Prior to A-Day the Finance Act 1989 imposed limits for any post-89 pension scheme members pension arrangement by the earnings cap. The earnings cap limited the taxable earnings of a member that could have been used for pension planning, latterly £105,600 for the 2005/2006 tax year before pension simplification was introduced. A pre-89 pension scheme member was not limited to the earnings cap and for an occupational pension scheme could retire on two thirds of their final remuneration with no upper limit.
Although the scheme member can commute part of their retirement benefits to a tax free lump sum, the pension income is taxable as earned income at a basic rate of 20% for the 2009/10 tax year. This means that the normal tax rules apply to this income after deductions for personal allowances. For a couple on divorce where the scheme member is a higher rate taxpayer while in retirement, a pension sharing order could actually mean both parties will become basic rate taxpayers after the pension income is divided.
Where a member needs the maximum pension income it is possible to buy a purchase life annuity with the tax free lump sum. By doing this the member will reduce the tax liability because the income is paid as capital and interest.
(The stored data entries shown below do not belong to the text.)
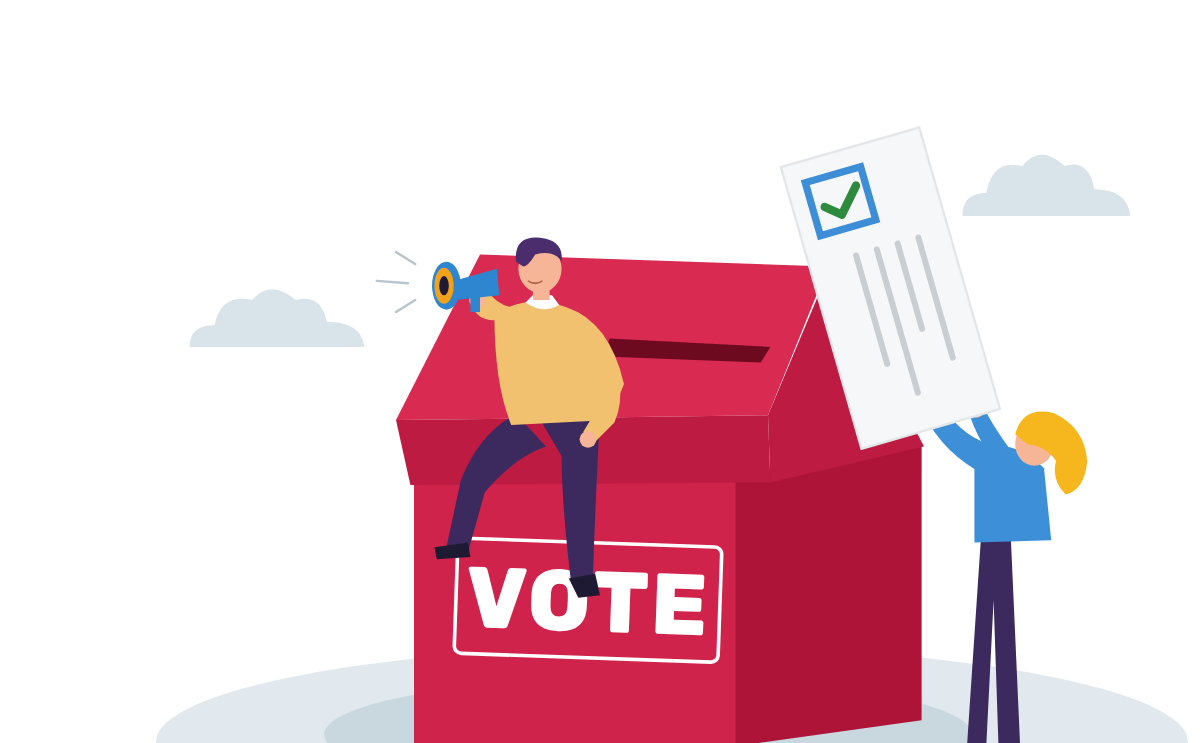
<!DOCTYPE html>
<html lang="en">
<head>
<meta charset="utf-8">
<title>Vote</title>
<link rel="stylesheet" href="https://fonts.googleapis.com/css2?family=Rubik:wght@800&display=swap">
<style>
:root{
  --bg:#ffffff;
  --cloud:#d9e3ea;
  --ground:#e1e9ee;
  --ground-shade:#c9d7df;
  --box-front:#d0234b;
  --box-roof:#d92a52;
  --box-gable:#bd1b41;
  --box-side:#ad1438;
  --box-slot:#6e0a20;
  --label:#ffffff;
  --skin:#f5b596;
  --hair-man:#4b2d6e;
  --sweater:#f1c16f;
  --collar:#ffffff;
  --pants:#3c2a5e;
  --shoe:#1f1a33;
  --horn:#2f86d0;
  --horn-rim:#f2a21a;
  --hair-woman:#f6b61d;
  --top-woman:#3d90d8;
  --ballot:#f6f7f8;
  --ballot-line:#c9ced3;
  --check-frame:#3d8ed6;
  --check:#2e8b3e;
  --sound:#b9c4cc;
}
html,body{margin:0;padding:0;width:1200px;height:743px;overflow:hidden;background:var(--bg)}
.scene{display:block;width:1200px;height:743px}
.vote-label{font-family:"Rubik",Arial,sans-serif;font-weight:800;fill:var(--label);font-size:72px;letter-spacing:2px}
</style>
</head>
<body>
<svg class="scene" viewBox="0 0 1000 619" preserveAspectRatio="none" role="img" aria-label="A man with a megaphone sits on a red ballot box while a woman posts a ballot">
  <defs>
    <path id="cloud" d="M0 30 Q0 18 16 18 Q20 0 40 4 Q52 -8 68 4 Q84 0 88 16 Q110 16 112 30 Z"/>
  </defs>

  <g class="clouds" fill="var(--cloud)">
    <use href="#cloud" transform="translate(158 244) scale(1.3 1.5)"/>
    <use href="#cloud" transform="translate(802 132) scale(1.25 1.6)"/>
  </g>

  <g class="ground">
    <ellipse cx="560" cy="618" rx="430" ry="80" fill="var(--ground)"/>
    <ellipse cx="540" cy="612" rx="270" ry="48" fill="var(--ground-shade)"/>
  </g>

  <g class="ballot-box">
    <polygon points="610,398 768,370 768,600 610,622" fill="var(--box-side)"/>
    <rect x="345" y="396" width="268" height="226" fill="var(--box-front)"/>
    <polygon points="400,212 690,222 640,346 330,350" fill="var(--box-roof)"/>
    <polygon points="330,350 640,346 642,402 342,404" fill="var(--box-gable)"/>
    <polygon points="640,346 692,222 770,372 642,402" fill="var(--box-gable)"/>
    <polygon points="508,282 642,289 634,302 503,297" fill="var(--box-slot)"/>
    <g transform="rotate(2 490 500)">
      <rect x="380" y="452" width="220" height="96" rx="6" fill="none" stroke="var(--label)" stroke-width="3"/>
      <text class="vote-label" x="490" y="526" text-anchor="middle">VOTE</text>
    </g>
  </g>

  <g class="man-with-megaphone">
    <g class="sound-lines" stroke="var(--sound)" stroke-width="2" stroke-linecap="round">
      <line x1="330" y1="210" x2="346" y2="220"/>
      <line x1="314" y1="234" x2="340" y2="236"/>
      <line x1="330" y1="260" x2="346" y2="250"/>
    </g>
    <path d="M430 345 Q400 360 384 400 L372 456 L390 460 L404 410 Q430 380 455 372 Z" fill="var(--pants)"/>
    <path d="M448 346 L500 346 Q496 420 494 484 L476 486 Q468 420 468 380 Z" fill="var(--pants)"/>
    <path d="M362 456 L390 452 L392 464 L364 466 Z" fill="var(--shoe)"/>
    <path d="M474 482 L496 478 L500 496 L482 498 Z" fill="var(--shoe)"/>
    <path d="M412 262 Q440 244 472 256 Q508 268 520 320 L508 350 L426 354 Q412 320 412 262 Z" fill="var(--sweater)"/>
    <path d="M500 290 Q526 320 512 352 L496 368 L486 360 L498 340 Q500 320 494 304 Z" fill="var(--sweater)"/>
    <circle cx="490" cy="366" r="7" fill="var(--skin)"/>
    <path d="M418 266 Q398 270 392 252 L404 240 Q414 254 426 256 Z" fill="var(--sweater)"/>
    <path d="M438 252 Q452 262 466 254 L460 246 L444 246 Z" fill="var(--collar)"/>
    <rect x="444" y="234" width="14" height="16" fill="var(--skin)"/>
    <ellipse cx="450" cy="224" rx="18" ry="20" fill="var(--skin)"/>
    <path d="M430 218 Q428 196 450 198 Q470 200 468 218 Q462 208 446 212 Q440 222 436 222 Z" fill="var(--hair-man)"/>
    <path d="M440 234 Q446 238 452 234" fill="none" stroke="#b0664a" stroke-width="1.5"/>
    <circle cx="398" cy="250" r="7" fill="var(--skin)"/>
    <g class="megaphone">
      <polygon points="378,234 414,224 416,246 380,250" fill="var(--horn)"/>
      <ellipse cx="372" cy="238" rx="12" ry="20" fill="var(--horn)"/>
      <ellipse cx="370" cy="238" rx="8" ry="15" fill="var(--horn-rim)"/>
      <ellipse cx="370" cy="238" rx="4" ry="8" fill="var(--shoe)"/>
      <rect x="392" y="246" width="8" height="14" fill="var(--horn)"/>
    </g>
  </g>

  <g class="woman-with-ballot">
    <path d="M818 440 L842 440 L850 619 L832 619 L828 500 L822 619 L806 619 Z" fill="var(--pants)"/>
    <path d="M812 380 Q840 360 870 390 L876 450 L812 452 Z" fill="var(--top-woman)"/>
    <path d="M814 392 Q780 372 766 336 L780 330 Q798 362 824 370 Z" fill="var(--top-woman)"/>
    <path d="M852 388 Q830 360 820 340 L808 346 Q820 380 844 400 Z" fill="var(--top-woman)"/>
    <circle cx="770" cy="330" r="6" fill="var(--skin)"/>
    <circle cx="814" cy="342" r="6" fill="var(--skin)"/>
    <ellipse cx="862" cy="370" rx="16" ry="18" fill="var(--skin)"/>
    <path d="M846 362 Q852 338 878 344 Q904 356 906 384 Q904 408 888 412 Q876 400 880 384 Q872 372 856 370 Z" fill="var(--hair-woman)"/>
  </g>

  <g class="ballot-paper" transform="rotate(-16 742 240)">
    <rect x="682" y="118" width="120" height="244" fill="var(--ballot)" stroke="#e4e7ea" stroke-width="2"/>
    <rect x="698" y="136" width="48" height="46" fill="none" stroke="var(--check-frame)" stroke-width="6"/>
    <path d="M708 160 L720 170 L738 150" fill="none" stroke="var(--check)" stroke-width="7" stroke-linecap="round" stroke-linejoin="round"/>
    <g stroke="var(--ballot-line)" stroke-width="5" stroke-linecap="round">
      <line x1="722" y1="206" x2="722" y2="300"/>
      <line x1="740" y1="206" x2="740" y2="330"/>
      <line x1="758" y1="206" x2="758" y2="280"/>
      <line x1="776" y1="206" x2="776" y2="310"/>
    </g>
  </g>
</svg>
</body>
</html>
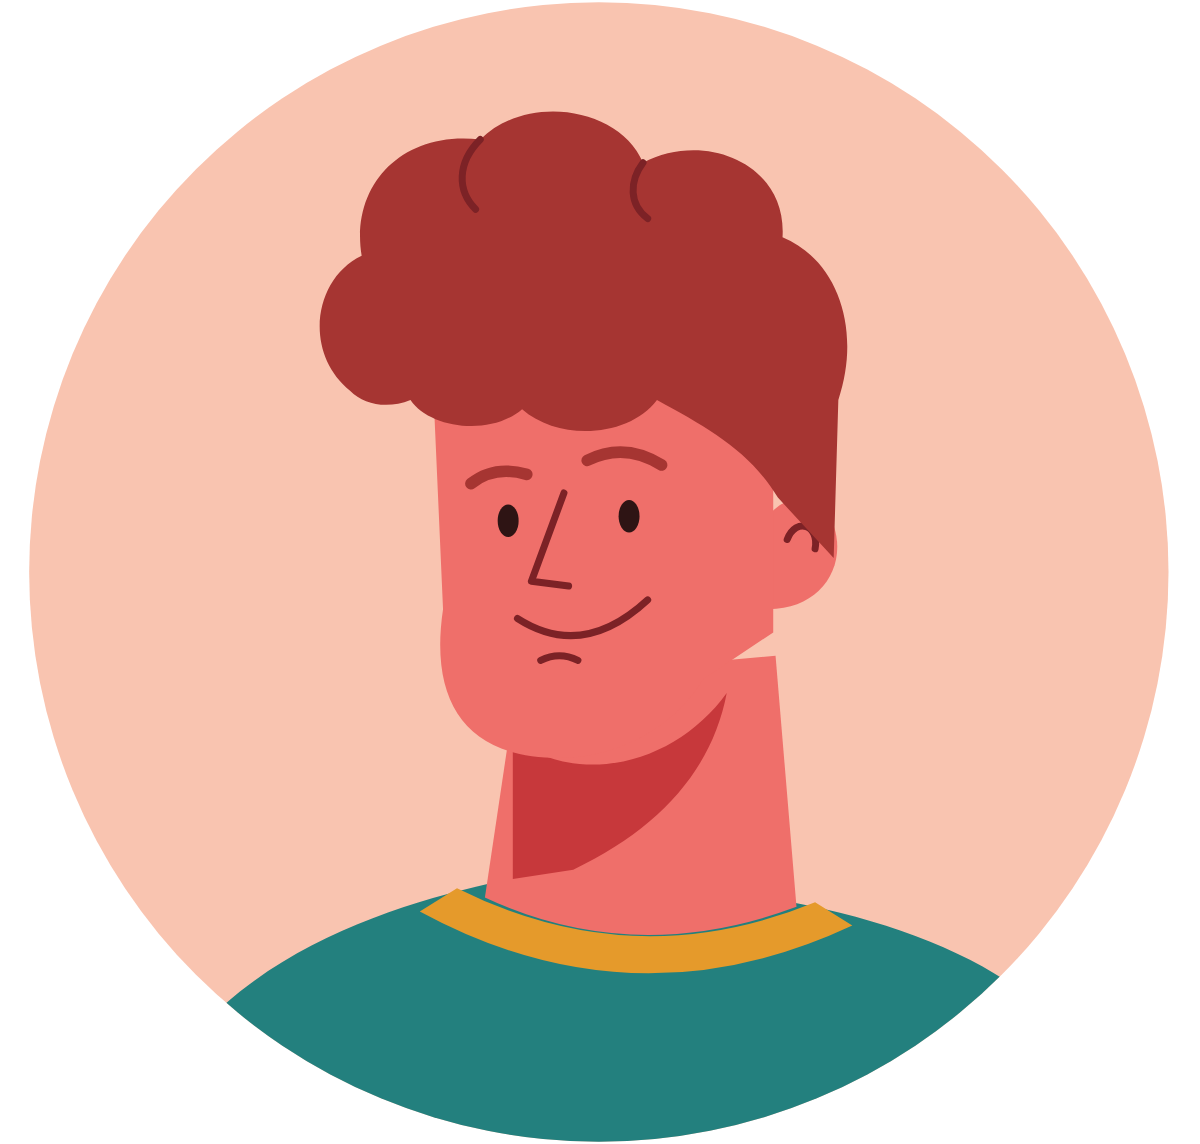
<!DOCTYPE html>
<html lang="en">
<head>
<meta charset="utf-8">
<title>Avatar</title>
<style>
  :root {
    --backdrop: #ffffff;
    --disc: #f9c4b0;
    --skin: #ef6f6a;
    --skin-shadow: #c7383b;
    --hair: #a63532;
    --feature: #7c2226;
    --eye: #2e1414;
    --shirt: #23807e;
    --collar: #e59a2b;
  }
  html, body {
    margin: 0;
    width: 1200px;
    height: 1144px;
    overflow: hidden;
    background: var(--backdrop);
  }
  .avatar {
    display: block;
    width: 1200px;
    height: 1144px;
  }
  .disc { fill: var(--disc); }
  .skin { fill: var(--skin); }
  .skin-shadow { fill: var(--skin-shadow); }
  .hair { fill: var(--hair); }
  .shirt { fill: var(--shirt); }
  .collar { fill: var(--collar); }
  .eye { fill: var(--eye); }
  .line {
    fill: none;
    stroke: var(--feature);
    stroke-width: 3;
    stroke-linecap: round;
    stroke-linejoin: round;
  }
  .brow {
    fill: none;
    stroke: var(--hair);
    stroke-width: 5;
    stroke-linecap: round;
  }
</style>
</head>
<body>
<svg class="avatar" viewBox="0 0 515 492" role="img" aria-label="Avatar of a smiling young man with curly red hair">
  <defs>
    <clipPath id="disc-clip">
      <circle cx="257" cy="246" r="245"/>
    </clipPath>
  </defs>

  <circle class="disc" cx="257" cy="246" r="245"/>

  <g class="figure" clip-path="url(#disc-clip)">
    <path class="shirt" d="M96,432 C130,402 175,388 210,380 Q272,408 340,388 C382,396 420,410 446,432 L446,500 L96,500 Z"/>
    <path class="collar" d="M196,382 Q272,420 350,388 L366,398 Q272,442 180,392 Z"/>

    <path class="skin neck" d="M222,292 L208,386 Q272,416 342,390 L333,282 Z"/>
    <path class="skin-shadow neck-shadow" d="M220,318 C252,340 292,326 312,298 C306,330 284,356 246,374 L220,378 Z"/>

    <path class="skin ear" d="M325,232 C330,212 352,208 358,226 C364,244 352,262 330,262 Z"/>
    <path class="line ear-fold" d="M338,232 C342,222 352,226 350,236"/>

    <path class="skin face" d="M186,172 L190,262 C184,302 200,326 240,326 C266,326 290,312 302,292 L332,272 L332,172 Z"/>

    <path class="hair" d="M150,168 C130,152 134,120 155,110 C150,80 172,56 206,60 C226,40 266,46 276,70 C302,56 338,70 336,102 C360,112 370,142 360,172 L358,240 L334,214 C322,194 304,184 282,172 C270,188 240,190 224,176 C210,188 184,184 176,172 C166,176 156,174 150,168 Z"/>
    <path class="line hair-curl" d="M206,60 C196,70 196,82 204,90" stroke="#8e2b2b"/>
    <path class="line hair-curl" d="M276,70 C270,78 270,88 278,94" stroke="#8e2b2b"/>

    <path class="brow" d="M202,208 Q212,200 226,204"/>
    <path class="brow" d="M252,198 Q268,190 284,200"/>
    <ellipse class="eye" cx="218" cy="224" rx="4.5" ry="7"/>
    <ellipse class="eye" cx="270" cy="222" rx="4.5" ry="7"/>

    <path class="line nose" d="M242,212 L228,250 L244,252"/>
    <path class="line smile" d="M222,266 Q250,284 278,258"/>
    <path class="line lip" d="M232,284 Q240,280 248,284"/>
  </g>
</svg>
</body>
</html>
This means that, say for a 65 year old, about 4/5ths of the income is deemed by HM Revenue & Customs to be a return of capital and therefore tax free and the other 1/5th is interest and taxed at the savings rate of 20%. This advantageous annuity taxation results in less tax paid and more income for the rest of the annuitants life.